__TASK ITEM__
All lines containing the string "Basketball" must be copied from the entries.

(Saved entries)
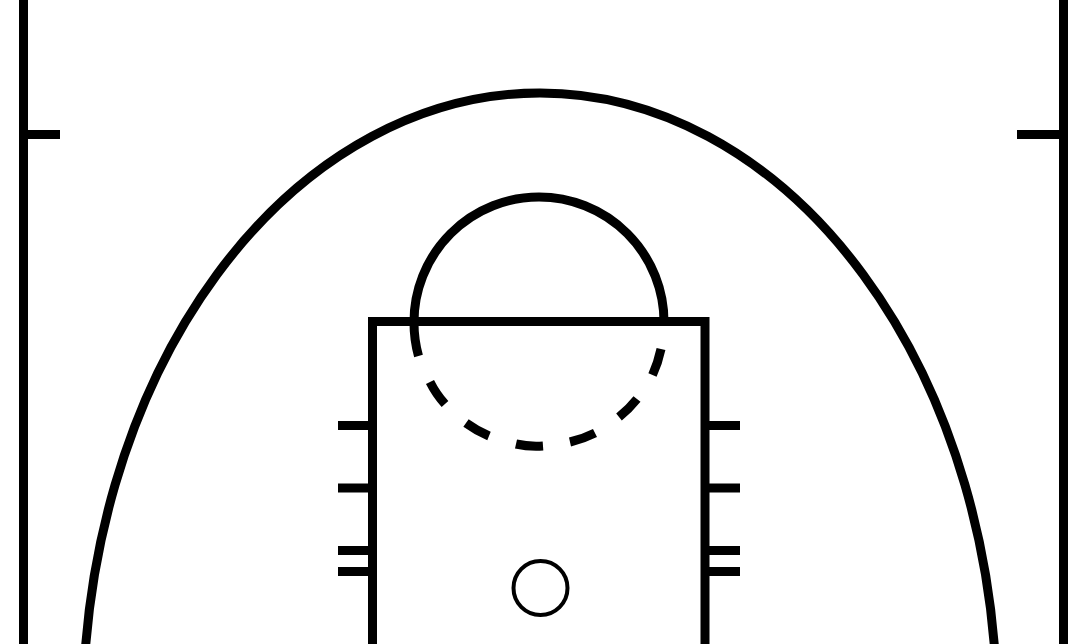
<!DOCTYPE html>
<html lang="en">
<head>
<meta charset="utf-8">
<title>Basketball half court</title>
<style>
:root { --floor: #fff; --line: #000; }
html, body { margin: 0; height: 100%; overflow: hidden; background: var(--floor); }
.court { display: block; width: 1078px; height: 644px; }
.markings { fill: none; stroke: var(--line); stroke-width: 9; }
.rim { stroke-width: 4; }
</style>
</head>
<body>
<svg class="court" viewBox="0 0 1078 644" role="img" aria-label="Basketball half court diagram">
  <defs>
    <path id="lane-marks" d="M0 425.5H35M0 488H35M0 550.5H35M0 571.5H35"/>
  </defs>
  <g class="markings">
    <g id="sidelines">
      <path d="M23.5 0V644M1063.5 0V644"/>
      <path d="M23 134.5H60M1017 134.5H1059"/>
    </g>
    <ellipse id="three-point-line" cx="540" cy="713" rx="457" ry="620"/>
    <path id="key" d="M372.5 650V321.5H705V650"/>
    <use href="#lane-marks" x="338"/>
    <use href="#lane-marks" x="705"/>
    <path id="free-throw-arc" d="M418.500 356A125 125 0 0 1 414 322A125 125 0 0 1 664 322"/>
    <path id="free-throw-dashes" d="M430 382Q436 394 445 404M466 423Q477 431 489 436M516 444Q529 447 543 446M570 442Q583 439 595 433M619 417Q629 409 637 399M652.500 375Q658 363 661 349"/>
    <circle id="hoop" class="rim" cx="540.500" cy="588" r="27"/>
  </g>
</svg>
</body>
</html>
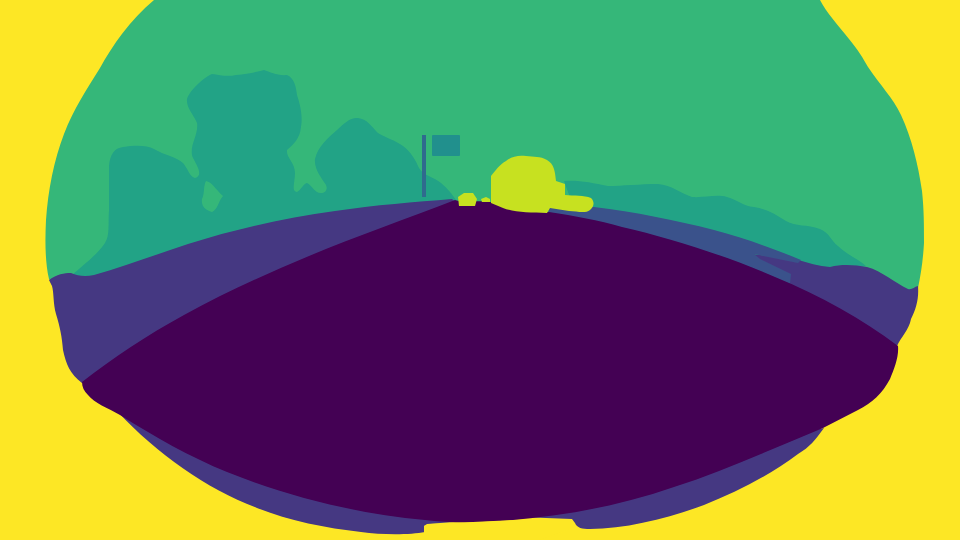
<!DOCTYPE html>
<html lang="en">
<head>
<meta charset="utf-8">
<title>Road scene segmentation map</title>
<style>
:root {
  --border: #fde725;
  --sky: #35b779;
  --vegetation: #22a386;
  --sign: #21908d;
  --pole: #2f6b8e;
  --barrier: #3a528b;
  --verge: #453882;
  --road: #440154;
  --vehicle: #c7e120;
}
html, body { margin: 0; background: var(--border); }
body { width: 960px; height: 540px; overflow: hidden; }
svg { display: block; }
.border { fill: var(--border); }
.sky { fill: var(--sky); }
.vegetation { fill: var(--vegetation); }
.sign { fill: var(--sign); }
.pole { fill: var(--pole); }
.barrier { fill: var(--barrier); }
.verge { fill: var(--verge); }
.road { fill: var(--road); }
.vehicle { fill: var(--vehicle); }
</style>
</head>
<body>
<svg width="960" height="540" viewBox="0 0 960 540" role="img" aria-label="Segmentation map of a road seen through a fisheye lens">
  <rect class="border" width="960" height="540"/>

  <path class="sky" d="M154 0H820C826 12 838 25 849 39C858 50 863 58 868 67C880 85 893 98 901 115C912 139 918 164 922 191C924 210 924 225 924 243C923 260 921 274 918 288L909 300L480 320L60 290L49 279C45 262 45 240 46 220C48 190 54 160 64 134C74 108 87 89 100 68C112 46 130 20 154 0Z"/>

  <g class="vegetation">
    <path fill-rule="evenodd" d="M72 275C82 266 96 256 105 243C110 235 108 224 109 210V166C110 155 114 148 123 147C135 145 147 145 154 149C164 155 177 157 183 163C188 169 190 177 195 178C203 176 198 167 193 158C188 147 199 135 197 123C194 115 186 108 187 99C190 90 203 78 212 74C220 75 227 77 236 75C247 74 256 72 264 70C270 72 278 76 287 75C294 78 296 86 297 95C300 104 303 116 301 127C300 138 294 144 287 150C286 158 295 162 295 173C295 182 291 192 297 192C301 190 303 184 307 183C312 185 314 193 321 193C325 193 328 190 326 185C321 177 314 169 315 159C318 146 328 138 337 130C344 123 351 117 358 118C367 119 371 126 378 133C386 138 395 140 403 146C411 152 415 159 419 168C424 176 434 177 441 183C448 189 452 194 456 200L440 215L200 260L90 285ZM206 181C212 182 215 189 223 196C218 202 218 209 212 212C205 210 201 206 202 199C205 193 203 187 206 181Z"/>
    <path d="M564 181C580 180 592 183 608 186C622 186 640 184 658 184C672 185 680 193 692 197C704 198 716 194 727 197C738 200 743 206 754 207C767 209 775 214 786 221C796 227 807 224 820 229C830 233 831 241 838 246C846 254 858 259 866 266L820 275L580 225Z"/>
  </g>

  <g class="verge">
    <path d="M49 280C57 274 64 273 71 273C78 276 85 277 94 275C125 266 155 255 188 244C235 229 285 218 335 211C375 205 415 202 452 199L470 215L280 310L82 383C70 374 66 364 63 350C62 337 60 327 56 314C53 303 54 293 52 286Z"/>
    <path d="M752 254L795 259C808 263 819 266 830 267C842 264 855 265 867 267C882 271 895 283 908 289C912 290 914 287 918 286C919 299 916 309 911 319C909 330 901 337 897 346L850 340L780 282Z"/>
    <path d="M118 412L480 500L824 428C815 440 810 447 798 454C770 475 737 492 704 505C669 518 626 529 590 529C582 529 577 528 575 523L572 519L520 517L427 524L424 526L425 532C410 535 382 535 361 532C326 528 290 521 257 508C207 489 157 454 118 412Z"/>
  </g>

  <path class="barrier" d="M548 208L594 207C635 212 675 220 714 230C744 238 775 249 801 260L798 263L754 254L760 259L791 274L790 284L740 265L620 230L549 215Z"/>

  <path class="road" d="M455 200C464 203 475 200 490 202L520 207L549 212C575 216 598 220 622 227C670 238 727 256 775 277C821 296 862 319 898 346C899 357 894 369 890 379C882 394 872 403 858 410L823 428C774 448 724 471 674 487C619 506 560 517 500 521C475 523 447 523 425 520C358 514 289 497 227 472C190 457 155 437 120 415C108 408 94 403 88 395C84 391 82 387 82 382C113 358 147 335 184 315C224 293 266 274 309 256C357 236 409 218 455 200Z"/>

  <path class="border" d="M424 526L430 524C470 523 515 518 572 520L576 527L540 540H424Z"/>

  <g aria-label="Roadside sign">
    <rect class="pole" x="422" y="135" width="4" height="62"/>
    <rect class="sign" x="432" y="135" width="28" height="21" rx="1"/>
  </g>

  <g class="vehicle">
    <path d="M491 176C496 170 499 165 506 161C512 156 519 155 526 156C534 157 540 156 547 160C554 164 555 171 556 181L565 184V195C574 196 584 195 591 198C595 202 594 207 590 210C585 214 577 211 569 211L550 208L547 213C530 213 513 212 503 208L491 203Z"/>
    <path d="M458 197L464 193H473L477 199L475 206H459Z"/>
    <path d="M481 199L486 197L490 199V202H482Z"/>
  </g>
</svg>
</body>
</html>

__REPLY TO THE TASK__
<title>Basketball half court</title>
<svg class="court" viewBox="0 0 1078 644" role="img" aria-label="Basketball half court diagram">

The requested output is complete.